§ **What to work on**: From the records below, find each line with the string "shift" and copy it.
(Provided data)
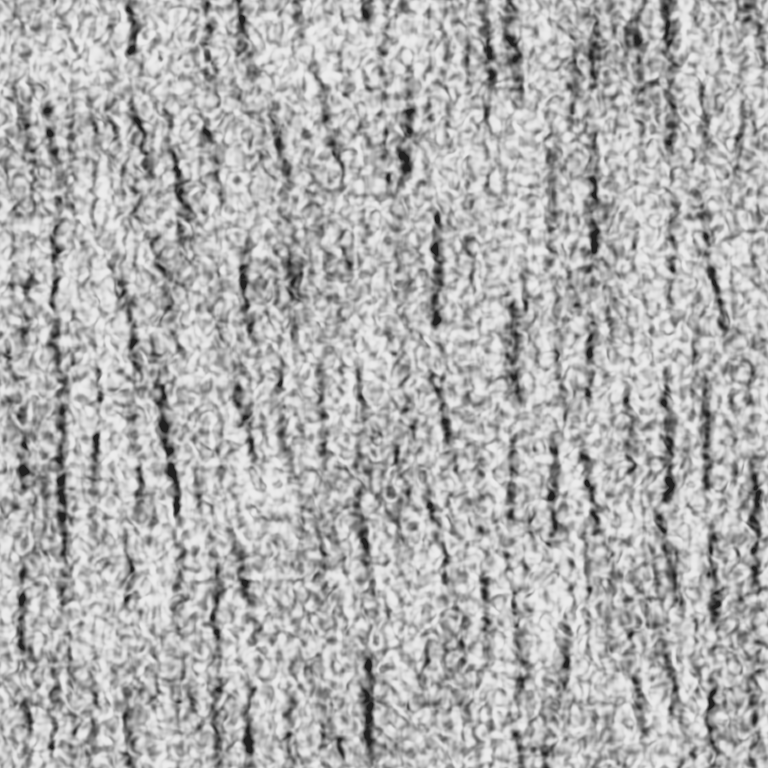
Reproduce this texture procedurally as a WebGL 1 fragment shader.

```glsl
precision highp float;
// Grey, fibrous grain: fine gradient noise mixed with worm-like noise bands,
// crossed by beaded dark streaks that run upright or lean down to the right.
// Streaks are scattered per cell in two layers, each with pale flanks.

uniform vec2 u_resolution;

float hash(vec2 p) {
  return fract(sin(dot(p, vec2(127.1, 311.7))) * 43758.5453);
}

vec2 gradientAt(vec2 cell) {
  float angle = 6.2832 * hash(cell);
  return vec2(cos(angle), sin(angle));
}

float noise(vec2 p) {
  vec2 i = floor(p), f = p - i;
  vec2 w = f * f * f * (f * (f * 6.0 - 15.0) + 10.0);
  vec2 r = vec2(1.0, 0.0);
  float low = mix(dot(gradientAt(i), f),
                  dot(gradientAt(i + r.xy), f - r.xy), w.x);
  float high = mix(dot(gradientAt(i + r.yx), f - r.yx),
                   dot(gradientAt(i + r.xx), f - r.xx), w.x);
  return mix(low, high, w.y);
}

// Sum of streaks, one candidate per cell; positive is dark, negative pale.
float streaks(vec2 p, vec2 pitch, float width, float share, float seed) {
  float sum = 0.0;
  float column = floor(p.x / pitch.x);
  for (int i = -1; i <= 1; i++) {
    float x = column + float(i);
    // neighbouring columns share a row shift, so streaks form clusters
    float shift = hash(vec2(floor(x / 4.0), seed)) + 0.15 * hash(vec2(x, seed + 3.0));
    float row = floor(p.y / pitch.y + shift);
    for (int j = -1; j <= 1; j++) {
      vec2 cell = vec2(x, row + float(j));
      vec2 key = cell + seed;
      vec2 center = cell + 0.5 - vec2(0.0, shift);
      center += vec2(0.4, 0.3) * (vec2(hash(key + 11.3), hash(key + 27.9)) - 0.5);
      vec2 d = p - center * pitch;
      float cluster = hash(vec2(floor(x / 3.0), cell.y) + seed + 41.7);
      float lean = 0.22 * smoothstep(0.55, 0.8, cluster) + 0.06 * (hash(key + 5.1) - 0.5);
      float u = (d.x + lean * d.y) / width;
      float reach = pitch.y * mix(0.32, 0.62, hash(key + 63.2));
      float body = 1.0 - smoothstep(0.6 * reach, reach, abs(d.y));
      float strength = step(hash(key + 85.4), share) * mix(0.5, 1.1, hash(key + 97.6));
      sum += strength * body * (1.2 * exp(-u * u) - 0.28 * exp(-u * u / 6.0));
    }
  }
  return sum;
}

void main() {
  vec2 p = gl_FragCoord.xy / u_resolution.y;

  // fine grain, gently warped and slightly taller than wide
  vec2 warp = vec2(noise(p * 45.0 + 7.0), noise(p * 45.0 + 31.0));
  vec2 q = p + 0.004 * warp;
  float blobs = noise(q * vec2(78.0, 66.0) + 13.0);
  float fine = noise(q * vec2(140.0, 125.0) + 57.0);
  float worms = cos(10.0 * noise(q * vec2(50.0, 42.0) + 91.0) + 1.5);
  float grain = 0.42 * blobs + 0.3 * fine + 0.115 * worms;

  // wavering streaks, beaded along their length
  vec2 s = p;
  s.x += 0.007 * noise(p * vec2(14.0, 24.0) + 5.0) + 0.005 * warp.x;
  float bead = 0.95 + 0.9 * noise(p * vec2(36.0, 66.0) + 19.0);
  float dark = 0.48 * streaks(s, vec2(0.05, 0.19), 0.0074, 0.82, 2.0)
             + 0.26 * streaks(s, vec2(0.027, 0.1), 0.005, 0.6, 71.0);

  // broad pale and dull patches, and upright bands
  float patches = 0.2 * noise(p * vec2(11.0, 7.0) + 3.0)
                + 0.16 * noise(p * vec2(26.0, 7.0) + 47.0);
  float tone = 0.765 + grain + patches - dark * bead;

  // soft shoulder holds the lights below white
  float grey = 0.93 - 0.1 * log(1.0 + exp((0.93 - tone) / 0.1));
  gl_FragColor = vec4(vec3(clamp(grey, 0.13, 0.93)), 1.0);
}
```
(End Provided data)
§ **Final answer**:
    // neighbouring columns share a row shift, so streaks form clusters
    float shift = hash(vec2(floor(x / 4.0), seed)) + 0.15 * hash(vec2(x, seed + 3.0));
    float row = floor(p.y / pitch.y + shift);
      vec2 center = cell + 0.5 - vec2(0.0, shift);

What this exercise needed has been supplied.